Print

Health Careers >> Browse Articles >> Medicine

+11

Career Guide: Physician Assistant

Career Guide: Physician Assistant

U.S. Dept. of Labor, Bureau of Labor Statistics

At a Glance

• Physician assistant programs usually last at least 2 years; admission requirements vary by program, but many require at least 2 years of college and some health care experience.
• All States require physician assistants to complete an accredited education program and to pass a national exam in order to obtain a license.
• Employment is projected to grow much faster than average as health care establishments increasingly use physician assistants to contain costs.
• Job opportunities should be good, particularly in rural and inner-city clinics.

Nature of the Work

Physician assistants (PAs) practice medicine under the supervision of physicians and surgeons. They should not be confused with Medical assistants, who perform routine clinical and clerical tasks. (Medical assistants are discussed elsewhere in the Handbook.) PAs are formally trained to provide diagnostic, therapeutic, and preventive health care services, as delegated by a physician. Working as members of the health care team, they take medical histories, examine and treat patients, order and interpret laboratory tests and x rays, and make diagnoses. They also treat minor injuries, by suturing, splinting, and casting. PAs record progress notes, instruct and counsel patients, and order or carry out therapy. In 48 States and the District of Columbia, physician assistants may prescribe some medications. In some establishments, a PA is responsible for managerial duties, such as ordering medical supplies or equipment and supervising technicians and assistants.

Physician assistants work under the supervision of a physician. However, PAs may be the principal care providers in rural or inner city clinics where a physician is present for only one or two days each week. In such cases, the PA confers with the supervising physician and other medical professionals as needed and as required by law. PAs also may make house calls or go to hospitals and nursing care facilities to check on patients, after which they report back to the physician.

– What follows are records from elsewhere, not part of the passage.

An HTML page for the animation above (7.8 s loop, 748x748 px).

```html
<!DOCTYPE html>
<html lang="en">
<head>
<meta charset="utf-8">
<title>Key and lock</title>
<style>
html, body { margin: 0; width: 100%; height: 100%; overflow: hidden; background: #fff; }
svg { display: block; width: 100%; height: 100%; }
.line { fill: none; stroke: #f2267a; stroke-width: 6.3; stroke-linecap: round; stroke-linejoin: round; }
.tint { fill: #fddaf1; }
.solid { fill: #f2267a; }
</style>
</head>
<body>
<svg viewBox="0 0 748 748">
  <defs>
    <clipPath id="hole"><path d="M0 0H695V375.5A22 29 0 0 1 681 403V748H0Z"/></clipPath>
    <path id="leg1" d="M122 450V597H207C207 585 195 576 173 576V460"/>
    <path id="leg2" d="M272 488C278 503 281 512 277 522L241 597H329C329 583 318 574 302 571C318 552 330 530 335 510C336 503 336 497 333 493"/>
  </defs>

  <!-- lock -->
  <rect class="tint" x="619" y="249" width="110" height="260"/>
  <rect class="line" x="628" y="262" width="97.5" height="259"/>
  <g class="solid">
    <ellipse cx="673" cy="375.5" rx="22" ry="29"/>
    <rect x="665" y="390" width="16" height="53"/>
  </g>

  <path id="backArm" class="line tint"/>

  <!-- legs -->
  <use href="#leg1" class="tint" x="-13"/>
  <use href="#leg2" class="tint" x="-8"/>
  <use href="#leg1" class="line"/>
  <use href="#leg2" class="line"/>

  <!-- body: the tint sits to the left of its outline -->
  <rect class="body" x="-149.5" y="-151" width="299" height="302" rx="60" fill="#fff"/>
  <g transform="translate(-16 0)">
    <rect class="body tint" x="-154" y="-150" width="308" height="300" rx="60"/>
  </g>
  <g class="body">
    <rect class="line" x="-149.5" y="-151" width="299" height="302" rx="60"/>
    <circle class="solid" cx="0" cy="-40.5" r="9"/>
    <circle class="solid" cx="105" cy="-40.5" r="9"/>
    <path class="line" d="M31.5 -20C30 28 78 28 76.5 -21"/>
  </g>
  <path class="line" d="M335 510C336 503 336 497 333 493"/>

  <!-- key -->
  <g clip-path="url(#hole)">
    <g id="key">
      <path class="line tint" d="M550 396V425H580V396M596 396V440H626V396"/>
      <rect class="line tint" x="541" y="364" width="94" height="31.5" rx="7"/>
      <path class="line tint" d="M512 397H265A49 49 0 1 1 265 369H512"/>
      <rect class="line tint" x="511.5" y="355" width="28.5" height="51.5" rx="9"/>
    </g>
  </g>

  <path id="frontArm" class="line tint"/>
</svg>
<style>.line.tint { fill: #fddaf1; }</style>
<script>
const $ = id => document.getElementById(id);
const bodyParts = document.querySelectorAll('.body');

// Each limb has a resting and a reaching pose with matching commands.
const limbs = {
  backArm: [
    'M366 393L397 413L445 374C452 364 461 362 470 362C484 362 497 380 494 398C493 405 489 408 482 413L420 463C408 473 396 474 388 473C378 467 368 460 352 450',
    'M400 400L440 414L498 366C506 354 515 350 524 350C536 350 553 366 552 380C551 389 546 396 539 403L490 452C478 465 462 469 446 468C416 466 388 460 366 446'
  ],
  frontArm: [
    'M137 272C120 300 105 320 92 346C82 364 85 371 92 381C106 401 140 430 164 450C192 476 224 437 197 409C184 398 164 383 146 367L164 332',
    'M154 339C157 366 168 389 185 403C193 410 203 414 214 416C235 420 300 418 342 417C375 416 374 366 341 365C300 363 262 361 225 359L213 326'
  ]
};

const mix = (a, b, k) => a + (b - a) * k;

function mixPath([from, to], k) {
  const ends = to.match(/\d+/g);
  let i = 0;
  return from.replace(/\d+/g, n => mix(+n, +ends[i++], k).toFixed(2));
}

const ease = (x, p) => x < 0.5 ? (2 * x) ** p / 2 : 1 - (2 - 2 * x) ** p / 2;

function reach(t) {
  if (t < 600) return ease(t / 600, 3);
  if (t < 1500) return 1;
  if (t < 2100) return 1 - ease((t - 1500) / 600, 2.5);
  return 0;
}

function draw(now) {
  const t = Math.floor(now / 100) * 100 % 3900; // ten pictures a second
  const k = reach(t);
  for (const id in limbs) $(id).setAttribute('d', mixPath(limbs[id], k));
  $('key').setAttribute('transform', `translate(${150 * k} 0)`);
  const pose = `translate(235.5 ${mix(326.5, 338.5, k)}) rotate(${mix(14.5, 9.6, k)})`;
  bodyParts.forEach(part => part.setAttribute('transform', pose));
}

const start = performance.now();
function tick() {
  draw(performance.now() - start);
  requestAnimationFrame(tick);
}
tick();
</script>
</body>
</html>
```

The duties of physician assistants are determined by the supervising physician and by State law. Aspiring PAs should investigate the laws and regulations in the States in which they wish to practice.

Many PAs work in primary care specialties, such as general internal medicine, pediatrics, and family medicine. Other specialty areas include general and thoracic surgery, emergency medicine, orthopedics, and geriatrics. PAs specializing in surgery provide preoperative and postoperative care and may work as first or second assistants during major surgery.


AllHealthcare School Finder

Save time in your search for a degree program. Use AllHealthcare's School Finder to locate schools online and in your area.


* In the event that we cannot find a program from one of our partner schools that matches your specific area of interest, we may show schools with similar or unrelated programs.